NH: Including Oregon, I have lived in 11 states in total, looking for interesting and more lucrative career opportunities. Neither comes close to the appeal of the two in the Northwest. When I lived in Washington state we would come to spend a weekend every once in a while enjoying the fabulous food and wine scene of Portland and the Valley. I knew I wanted to carve out a niche in the wine industry here, so after moving to Virginia to take on my last full-time adult job, we continued to visit each other two or three times a year to decide where we wanted to roost. We bought our place at McMinnville in 2009. After my full-time engagement ended in 2011, I was free to do whatever I wanted. Writing has always been at the top of my list.
What is one thing you would like readers to learn from your writing?
NH: More than any other substance, the interaction with wine and the culture in which it is anchored is deeply personal and must be valued. All of my pieces share my point of view and interests, but never intend to replace those of the reader. I only release tasting notes if a concert demands it because I really don’t like them for a myriad of reasons, not the least of which is that they distract a taster from their own experience.
What’s the best story you’ve ever written?
NH: âThe History of the Cost of Wine Consumptionâ on Wine-searcher.com. Everything is there: figures, economics of wine, a little humor and a deep dive into my beginnings with wine. Plus, Charlie said it was his favorite song so far. www.wine-searcher.com/m/2020/06/the-cost-of-drinking-wine-history
Describe your approach to writing about wine.
NH: At various points in the development of the room, these are showers. I get ideas, clever phrases, structural adjustments, and ways to work around mental blocks during those relaxed moments. Very few pieces write on their own; usually the ones that describe an event, but most require effort and continuous rewriting until the room decides it has had enough and is about to escape. My wife is my frontline editor and has to approve before she heads to the editor.
What are you currently working on (your own site or other outlets / publications)?
NH: I have a few wine books that I am editing for the Journal of Wine Economics as of this writing.
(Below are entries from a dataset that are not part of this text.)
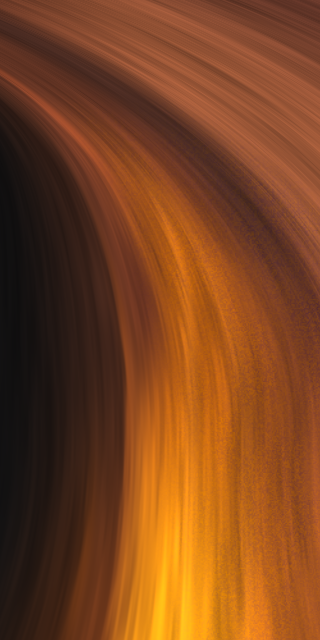
Write a Shadertoy shader that draws this background.

```glsl
const vec3 SOOT = vec3(0.068, 0.064, 0.066);
const vec3 UMBER = vec3(0.28, 0.155, 0.11);
const vec3 RUST = vec3(0.45, 0.22, 0.10);
const vec3 SIENNA = vec3(0.45, 0.225, 0.15);
const vec3 CLAY = vec3(0.72, 0.37, 0.17);
const vec3 COPPER = vec3(0.61, 0.34, 0.215);
const vec3 SHADE = vec3(0.27, 0.16, 0.13);
const vec3 EMBER = vec3(0.76, 0.39, 0.065);
const vec3 GOLD = vec3(0.98, 0.63, 0.08);
const vec3 PLUM = vec3(0.40, 0.19, 0.15);

float hash(vec2 p) {
    vec3 q = fract(vec3(p.xyx) * 0.1031);
    q += dot(q, q.yzx + 33.33);
    return fract((q.x + q.y) * q.z);
}

float noise(vec2 p) {
    vec2 cell = floor(p);
    vec2 f = fract(p);
    f = f * f * (3.0 - 2.0 * f);
    float low = mix(hash(cell), hash(cell + vec2(1, 0)), f.x);
    float high = mix(hash(cell + vec2(0, 1)), hash(cell + vec2(1, 1)), f.x);
    return mix(low, high, f.y);
}

// Layered noise drawn out along the flow, centred on zero
float streaks(float across, float along) {
    float sum = 0.0;
    float weight = 0.42;
    vec2 q = vec2(across * 5.5, along * 1.3) + 40.0;
    for (int i = 0; i < 5; i++) {
        sum += weight * (noise(q) - 0.5);
        q = q * vec2(2.0, 1.5) + 17.3;
        weight *= 0.83;
    }
    return sum;
}

float bump(float x, float centre, float width) {
    float t = (x - centre) / width;
    return exp(-t * t);
}

// Horizontal position of a bending flow line
float flowLine(float start, float bend, float curl, float spread, float height) {
    float up = max(height, 0.0);
    float down = min(height, 0.0);
    return start - bend * up * up - curl * pow(up, 6.0) + spread * down * down;
}

// Zero on the inner rim, one on the outer dark band, parallel lines beyond
float flowCoord(vec2 p) {
    float height = p.y - 0.646;
    float inner = flowLine(0.41, 0.22, 0.0975, -0.14, height);
    float outer = flowLine(1.067, 0.58, 0.035, 0.22, height);
    float between = (p.x - inner) / (outer - inner);
    return p.x > outer ? 1.0 + (p.x - outer) / 0.4 : between;
}

vec3 baseColour(float s, vec2 p) {
    float low = 1.0 - smoothstep(0.0, 1.0, p.y);
    vec3 inside = mix(SOOT, mix(UMBER, RUST, low), smoothstep(-0.62, 0.08, s));
    vec3 body = mix(SIENNA, CLAY, 1.0 - smoothstep(0.1, 1.0, p.y));
    body = mix(UMBER, body, 1.0 - 0.55 * smoothstep(1.45, 1.8, p.y));
    vec3 colour = mix(inside, body, smoothstep(-0.06, 0.15, s));

    // Outer copper sheet, fading towards the upper corners
    float sheet = smoothstep(1.02, 1.38, s) * smoothstep(-0.1, 0.62, p.x + 0.45 * (p.y - 1.8));
    vec3 outside = mix(COPPER, vec3(0.38, 0.205, 0.155), smoothstep(1.9, 4.0, s));
    colour = mix(colour, outside, sheet);
    float centre = 0.97 + 0.1 * smoothstep(1.2, 1.6, p.y);
    float band = bump(s, centre, 0.23) * smoothstep(0.75, 1.45, p.y);
    return mix(colour, SHADE, 0.85 * band);
}

vec3 addHeat(vec3 colour, float s, float y, float fibre) {
    float rise = smoothstep(0.7, 1.6, y);
    float fade = 1.0 - smoothstep(1.1, 1.75, y);
    float centre = mix(0.27, 0.46, rise);
    float width = s < centre ? 0.23 : mix(0.44, 0.20, rise);
    float heat = bump(s, centre, width) * smoothstep(-0.06, 0.1, s) * fade;
    colour = mix(colour, EMBER, clamp(heat * (0.95 + fibre), 0.0, 1.0));
    float blaze = bump(s, 0.25, 0.26) * smoothstep(-0.06, 0.08, s);
    blaze *= 1.0 - smoothstep(-0.1, 0.85, y);
    colour = mix(colour, GOLD, clamp(blaze * (1.0 + fibre), 0.0, 1.0));

    // Plum hollow and the bright filaments around it
    float hollow = bump(s, 0.12, 0.10) * bump(y, 1.06, 0.24);
    colour = mix(colour, PLUM, 0.7 * hollow);
    float filament = bump(s, centre + 0.01, 0.035) + 0.6 * bump(s, 0.53, 0.05);
    colour += vec3(0.12, 0.08, 0.03) * filament * fade;
    float rim = bump(s, 0.0, 0.03) * bump(y, 0.85, 0.4);
    rim += 0.7 * bump(s, -0.18, 0.04) * bump(y, 0.25, 0.3);
    colour += vec3(0.16, 0.07, 0.0) * rim;
    float crest = bump(s, 0.23, 0.05) * smoothstep(1.25, 1.6, y);
    return colour + vec3(0.16, 0.065, 0.025) * crest;
}

// Fine warm and violet speckle, gathered in drifting patches
vec3 speckle(vec2 p, float s, float along) {
    float grain = noise(p * 250.0) + 0.5 * noise(p * 130.0 + 9.0) - 0.75;
    float patches = smoothstep(0.3, 0.7, noise(vec2(s * 9.0, along * 5.0) + 70.0));
    float lit = smoothstep(0.05, 0.4, s) * (1.0 - smoothstep(1.2, 1.8, s));
    lit *= 1.0 - smoothstep(1.2, 1.8, p.y);
    return vec3(0.10, 0.065, -0.08) * grain * lit * (0.55 + 0.45 * patches);
}

void mainImage(out vec4 fragColor, in vec2 fragCoord) {
    vec2 p = fragCoord / iResolution.xy * vec2(1.0, 2.0);
    float s = flowCoord(p);
    float along = p.y - 0.6 * p.x;
    float fibre = streaks(s, along);
    float shifted = s + 0.08 * fibre;

    vec3 colour = baseColour(shifted, p);
    colour = addHeat(colour, shifted, p.y, 0.6 * fibre);
    colour *= 1.0 + 0.5 * fibre;
    colour += speckle(p, s, along);
    fragColor = vec4(clamp(colour, 0.0, 1.0), 1.0);
}
```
I also have a few items in different outlets. If they are not accepted, I will continue to look for others. I keep an eye on AHIVOY for any news. And then there are my memories.
Any suggestions for wineries when dealing with writers?
NH: I have been fortunate that almost all of my interactions with the wineries, owners and winemakers have been most cordial. From what I hear, this is generally the case with my colleagues in the state. The only problem that arose once was when my many efforts to contact a winery to include in a guidebook were ignored. If the owner had given me a quick and easy courtesy “no”, I would have stopped trying.
Which wine personality (living or deceased) would you like to meet and taste?
NH: I have a soft spot for British writers like Andrew Jeffords, Hugh Johnson, Jancis Robinson and Jane Anson. It would have been fun to sit down with Michael Broadbent, Steven Spurrier, and Frank Prial.
How do you like to spend your days off?
NH: At this point in my life, most days seem like days off. I work part-time in two tasting rooms – sources of great ideas and readers for the articles – and mostly write on the days I don’t. Our grandchildren are scattered around, so we travel a lot. Most nights we enjoy movies in our home theater. Ubiquitous music, usually classical or jazz, recorded, broadcast or live, is essential.
Most memorable wine or wine experience?
NH: I always come back to the tasting that I organized in my little apartment on May 22, 1977, to celebrate the end of higher education. There were four great Claret wines classified: 1962 ChÃ¢teau La Mission Haut Brion, 1959 ChÃ¢teau Mouton-Rothschild, 1959 ChÃ¢teau Talbot and 1959 ChÃ¢teau Beychevelle, a 1971 Steinberger SpÃ¤tlese, and one that I could still imagine tasting decades later, the 1959 Steinberger Trockenbeerenauslese.
What is your favorite wine region in the world?
NH: I live there.